Joe Judge had little choice but to fire offensive coordinator Jason Garrett
Jason Garrett didn’t leave Joe Judge much of a choice.
With the Giants’ offense continuing a disturbing trend of futility in a listless 30-10 loss to the defending champion Buccaneers on Monday night in Tampa, Judge’s postgame frustration boiled over into a day-after decision to show Garrett the door.
It was time.
Judge only hopes it’s not too late to find at least a spark to an offense that has continually disappointed on Garrett’s watch. Judge made it very clear after Monday’s game that he pinned the loss on coaching, and it didn’t take much to read between the lines that he was particularly agitated about the offense.
"We have to do a better job of putting our players in position to make plays," he said. "We have too many good players. We’ve got to put them in a better position to capitalize. That’s it. We’ve got to make sure we sit down [Tuesday] as a coaching staff, understand how we have to play this game to give our players a chance to make plays."
Judge sat down with Garrett, but not to assess the game plan against Tampa. He told the former NFL quarterback and erstwhile Cowboys head coach that his services were no longer wanted. Judge said he’ll use a collaborative effort to run the offense, starting with Sunday’s game against the Eagles at MetLife Stadium. Judge said "everything is on the table" when it comes to figuring out ways of reinvigorating an offense that is averaging just 18.9 points per game and has produced just 10 passing touchdowns. The Giants are light years away from teams that make scoring look easy and not the slog that Garrett’s group had become.
Judge may be overestimating just how much talent he has on offense, because it’s really not a deep group that embattled general manager Dave Gettleman has assembled. The offensive line is average, Saquon Barkley hasn’t been right the last three years because of injuries, and Daniel Jones’ one-step-forward and two-steps-back progression/regression makes you wonder whether he is truly the answer at quarterback. But Judge needs more definitive answers about exactly what he has over the next seven weeks, and it’s worth making the change now.
Look for Freddie Kitchens to take the lead role in the design and play-calling of the offense, even if Judge seemed somewhat vague on what Kitchens’ exact duties will be. Judge lauded Kitchens, a former offensive coordinator and head coach in Cleveland, for his aggressiveness.
"Freddie has a very aggressive approach to the game," Judge said on a Zoom call Tuesday. "I think Freddie’s done a good job in terms of using his players and creating matchups and situations where they can have success, and he calls it with a degree of multiples and variables, which present problems to opponents. He sees it through the lens of a player in terms of creating plays for the player. I think that’s a valuable asset."

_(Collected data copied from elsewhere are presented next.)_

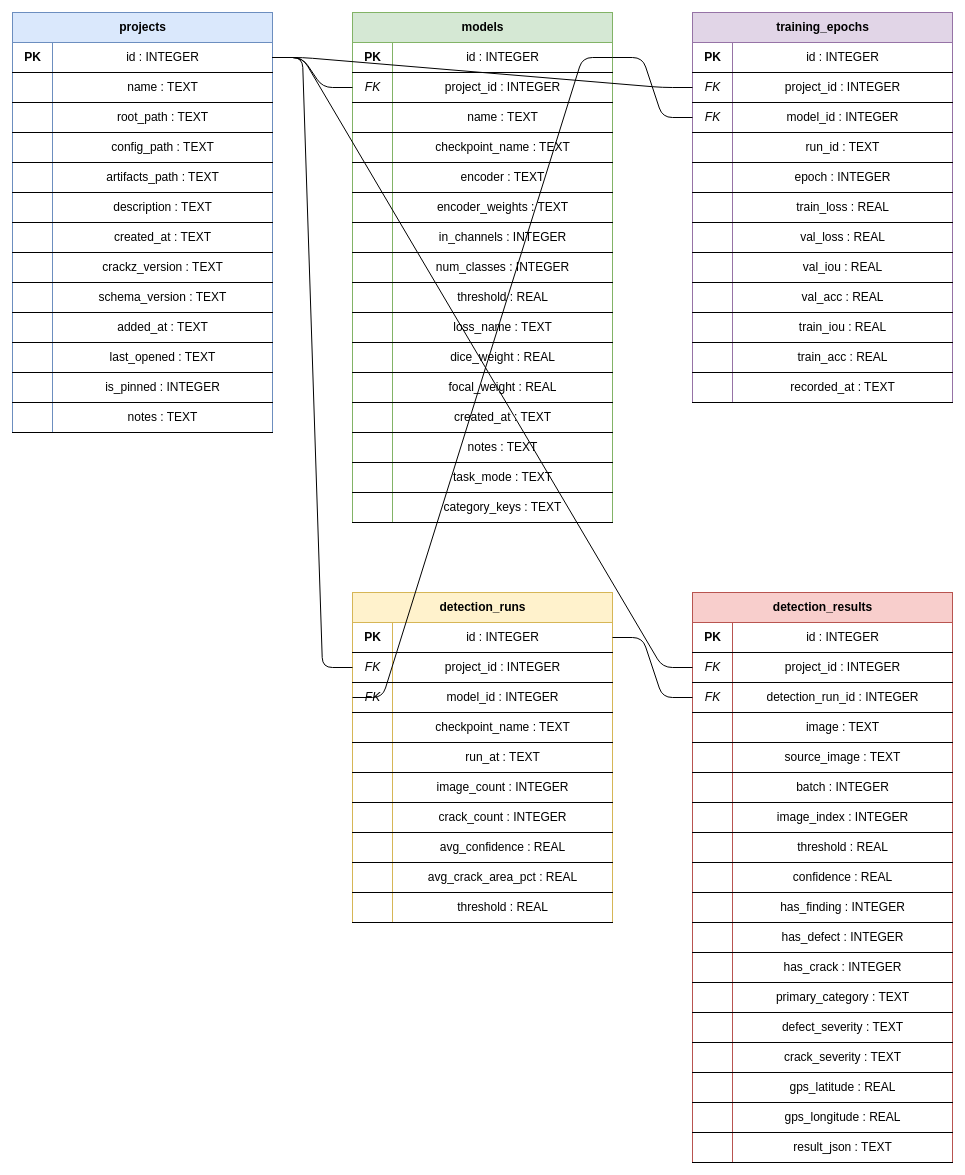
<!DOCTYPE html>
<html lang="en">
<head>
<meta charset="utf-8">
<title>Database schema</title>
<style>
:root {
  --ink: #000;
  --paper: #fff;
  --blue: #dae8fc; --blue-line: #6c8ebf;
  --green: #d5e8d4; --green-line: #82b366;
  --violet: #e1d5e7; --violet-line: #9673a6;
  --yellow: #fff2cc; --yellow-line: #d6b656;
  --red: #f8cecc; --red-line: #b85450;
}
* { box-sizing: border-box; margin: 0; padding: 0; }
html, body { width: 965px; height: 1175px; overflow: hidden; background: var(--paper); }
body { position: relative; color: var(--ink); font: 12px/29px "Liberation Sans", Arial, sans-serif; text-align: center; }
.entity { position: absolute; width: 261px; }
.entity h2 { height: 31px; border: 1px solid var(--line); background: var(--fill); font-size: 12px; font-weight: bold; }
.entity ul { list-style: none; }
.entity li { display: flex; height: 30px; border-bottom: 1px solid var(--ink); white-space: nowrap; }
.key { flex: 0 0 41px; border: solid var(--line); border-width: 0 1px; }
.field { flex: 1; border-right: 1px solid var(--line); }
b.key { font-weight: bold; }
i.key { font-style: italic; }
.projects { left: 12px; top: 12px; --fill: var(--blue); --line: var(--blue-line); }
.models { left: 352px; top: 12px; --fill: var(--green); --line: var(--green-line); }
.training-epochs { left: 692px; top: 12px; --fill: var(--violet); --line: var(--violet-line); }
.detection-runs { left: 352px; top: 592px; --fill: var(--yellow); --line: var(--yellow-line); }
.detection-results { left: 692px; top: 592px; --fill: var(--red); --line: var(--red-line); }
.relations { position: absolute; left: 0; top: 0; fill: none; stroke: var(--ink); stroke-width: 1; }
</style>
</head>
<body>
<section class="entity projects">
  <h2>projects</h2>
  <ul>
    <li><b class="key">PK</b><span class="field">id : INTEGER</span></li>
    <li><span class="key"></span><span class="field">name : TEXT</span></li>
    <li><span class="key"></span><span class="field">root_path : TEXT</span></li>
    <li><span class="key"></span><span class="field">config_path : TEXT</span></li>
    <li><span class="key"></span><span class="field">artifacts_path : TEXT</span></li>
    <li><span class="key"></span><span class="field">description : TEXT</span></li>
    <li><span class="key"></span><span class="field">created_at : TEXT</span></li>
    <li><span class="key"></span><span class="field">crackz_version : TEXT</span></li>
    <li><span class="key"></span><span class="field">schema_version : TEXT</span></li>
    <li><span class="key"></span><span class="field">added_at : TEXT</span></li>
    <li><span class="key"></span><span class="field">last_opened : TEXT</span></li>
    <li><span class="key"></span><span class="field">is_pinned : INTEGER</span></li>
    <li><span class="key"></span><span class="field">notes : TEXT</span></li>
  </ul>
</section>

<section class="entity models">
  <h2>models</h2>
  <ul>
    <li><b class="key">PK</b><span class="field">id : INTEGER</span></li>
    <li><i class="key">FK</i><span class="field">project_id : INTEGER</span></li>
    <li><span class="key"></span><span class="field">name : TEXT</span></li>
    <li><span class="key"></span><span class="field">checkpoint_name : TEXT</span></li>
    <li><span class="key"></span><span class="field">encoder : TEXT</span></li>
    <li><span class="key"></span><span class="field">encoder_weights : TEXT</span></li>
    <li><span class="key"></span><span class="field">in_channels : INTEGER</span></li>
    <li><span class="key"></span><span class="field">num_classes : INTEGER</span></li>
    <li><span class="key"></span><span class="field">threshold : REAL</span></li>
    <li><span class="key"></span><span class="field">loss_name : TEXT</span></li>
    <li><span class="key"></span><span class="field">dice_weight : REAL</span></li>
    <li><span class="key"></span><span class="field">focal_weight : REAL</span></li>
    <li><span class="key"></span><span class="field">created_at : TEXT</span></li>
    <li><span class="key"></span><span class="field">notes : TEXT</span></li>
    <li><span class="key"></span><span class="field">task_mode : TEXT</span></li>
    <li><span class="key"></span><span class="field">category_keys : TEXT</span></li>
  </ul>
</section>

<section class="entity training-epochs">
  <h2>training_epochs</h2>
  <ul>
    <li><b class="key">PK</b><span class="field">id : INTEGER</span></li>
    <li><i class="key">FK</i><span class="field">project_id : INTEGER</span></li>
    <li><i class="key">FK</i><span class="field">model_id : INTEGER</span></li>
    <li><span class="key"></span><span class="field">run_id : TEXT</span></li>
    <li><span class="key"></span><span class="field">epoch : INTEGER</span></li>
    <li><span class="key"></span><span class="field">train_loss : REAL</span></li>
    <li><span class="key"></span><span class="field">val_loss : REAL</span></li>
    <li><span class="key"></span><span class="field">val_iou : REAL</span></li>
    <li><span class="key"></span><span class="field">val_acc : REAL</span></li>
    <li><span class="key"></span><span class="field">train_iou : REAL</span></li>
    <li><span class="key"></span><span class="field">train_acc : REAL</span></li>
    <li><span class="key"></span><span class="field">recorded_at : TEXT</span></li>
  </ul>
</section>

<section class="entity detection-runs">
  <h2>detection_runs</h2>
  <ul>
    <li><b class="key">PK</b><span class="field">id : INTEGER</span></li>
    <li><i class="key">FK</i><span class="field">project_id : INTEGER</span></li>
    <li><i class="key">FK</i><span class="field">model_id : INTEGER</span></li>
    <li><span class="key"></span><span class="field">checkpoint_name : TEXT</span></li>
    <li><span class="key"></span><span class="field">run_at : TEXT</span></li>
    <li><span class="key"></span><span class="field">image_count : INTEGER</span></li>
    <li><span class="key"></span><span class="field">crack_count : INTEGER</span></li>
    <li><span class="key"></span><span class="field">avg_confidence : REAL</span></li>
    <li><span class="key"></span><span class="field">avg_crack_area_pct : REAL</span></li>
    <li><span class="key"></span><span class="field">threshold : REAL</span></li>
  </ul>
</section>

<section class="entity detection-results">
  <h2>detection_results</h2>
  <ul>
    <li><b class="key">PK</b><span class="field">id : INTEGER</span></li>
    <li><i class="key">FK</i><span class="field">project_id : INTEGER</span></li>
    <li><i class="key">FK</i><span class="field">detection_run_id : INTEGER</span></li>
    <li><span class="key"></span><span class="field">image : TEXT</span></li>
    <li><span class="key"></span><span class="field">source_image : TEXT</span></li>
    <li><span class="key"></span><span class="field">batch : INTEGER</span></li>
    <li><span class="key"></span><span class="field">image_index : INTEGER</span></li>
    <li><span class="key"></span><span class="field">threshold : REAL</span></li>
    <li><span class="key"></span><span class="field">confidence : REAL</span></li>
    <li><span class="key"></span><span class="field">has_finding : INTEGER</span></li>
    <li><span class="key"></span><span class="field">has_defect : INTEGER</span></li>
    <li><span class="key"></span><span class="field">has_crack : INTEGER</span></li>
    <li><span class="key"></span><span class="field">primary_category : TEXT</span></li>
    <li><span class="key"></span><span class="field">defect_severity : TEXT</span></li>
    <li><span class="key"></span><span class="field">crack_severity : TEXT</span></li>
    <li><span class="key"></span><span class="field">gps_latitude : REAL</span></li>
    <li><span class="key"></span><span class="field">gps_longitude : REAL</span></li>
    <li><span class="key"></span><span class="field">result_json : TEXT</span></li>
  </ul>
</section>

<svg class="relations" width="965" height="1175" viewBox="0 0 965 1175" aria-hidden="true">
  <g id="from-projects">
    <path d="M272.5 57.5H292.5Q302.5 57.5 308 65.8L317 79.2Q322.5 87.5 332.5 87.5H352.5"/>
    <path d="M272.5 57.5H292.5Q302.5 57.5 312.5 58.3L652.5 86.7Q662.5 87.5 672.5 87.5H692.5"/>
    <path d="M272.5 57.5H292.5Q302.5 57.5 302.8 67.5L322.2 657.5Q322.5 667.5 332.5 667.5H352.5"/>
    <path d="M272.5 57.5H292.5Q302.5 57.5 307.6 66.1L657.4 658.9Q662.5 667.5 672.5 667.5H692.5"/>
  </g>
  <g id="from-models">
    <path d="M612.5 57.5H632.5Q642.5 57.5 645.7 67L659.3 108Q662.5 117.5 672.5 117.5H692.5"/>
    <path d="M612.5 57.5H592.5Q582.5 57.5 579.5 67L385.5 688Q382.5 697.5 372.5 697.5H352.5"/>
  </g>
  <path id="from-detection-runs" d="M612.5 637.5H632.5Q642.5 637.5 645.7 647L659.3 688Q662.5 697.5 672.5 697.5H692.5"/>
</svg>
</body>
</html>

Giants players, including Jones and Barkley, repeatedly stood by Garrett, up to and including Monday night. It’s laudable that they didn’t point fingers at the play-calling or the play-caller, and they seemed surprised that Judge had so strongly hinted at his own dissatisfaction during his postgame news briefing before the players spoke. But Judge couldn’t afford to let the problems fester, especially after his team showed no life against a defense that had been vulnerable in previous losses to the Saints and Washington Football Team.
The Giants are mathematically alive in the wild-card race, even if they realistically have little chance of making it that far. But four of their final seven games are against divisional opponents, starting with Sunday’s matchup against an improved Eagles team. So if they are going to find some meaning in the rest of the season, Judge knew he had to shake things up now.
Nothing personal. Strictly business.
"This isn’t a blame game," Judge said. "I’m not looking for a head to roll … Real simple. It’s my job as a head coach to make sure that I give our players the best opportunity to go out there and be successful. We’ve got to find something to go ahead and give us an opportunity to change things up a little bit. Obviously, we’re not scoring enough points."
It may be too late for this season, but Judge felt he had to do this for his players. He also had to do it for himself, because his job may be on the line next. While the Giants’ ownership desperately wants to avoid making another head coaching change after just two years, Judge needs to prove he can find some answers for what ails his chronically underperforming team.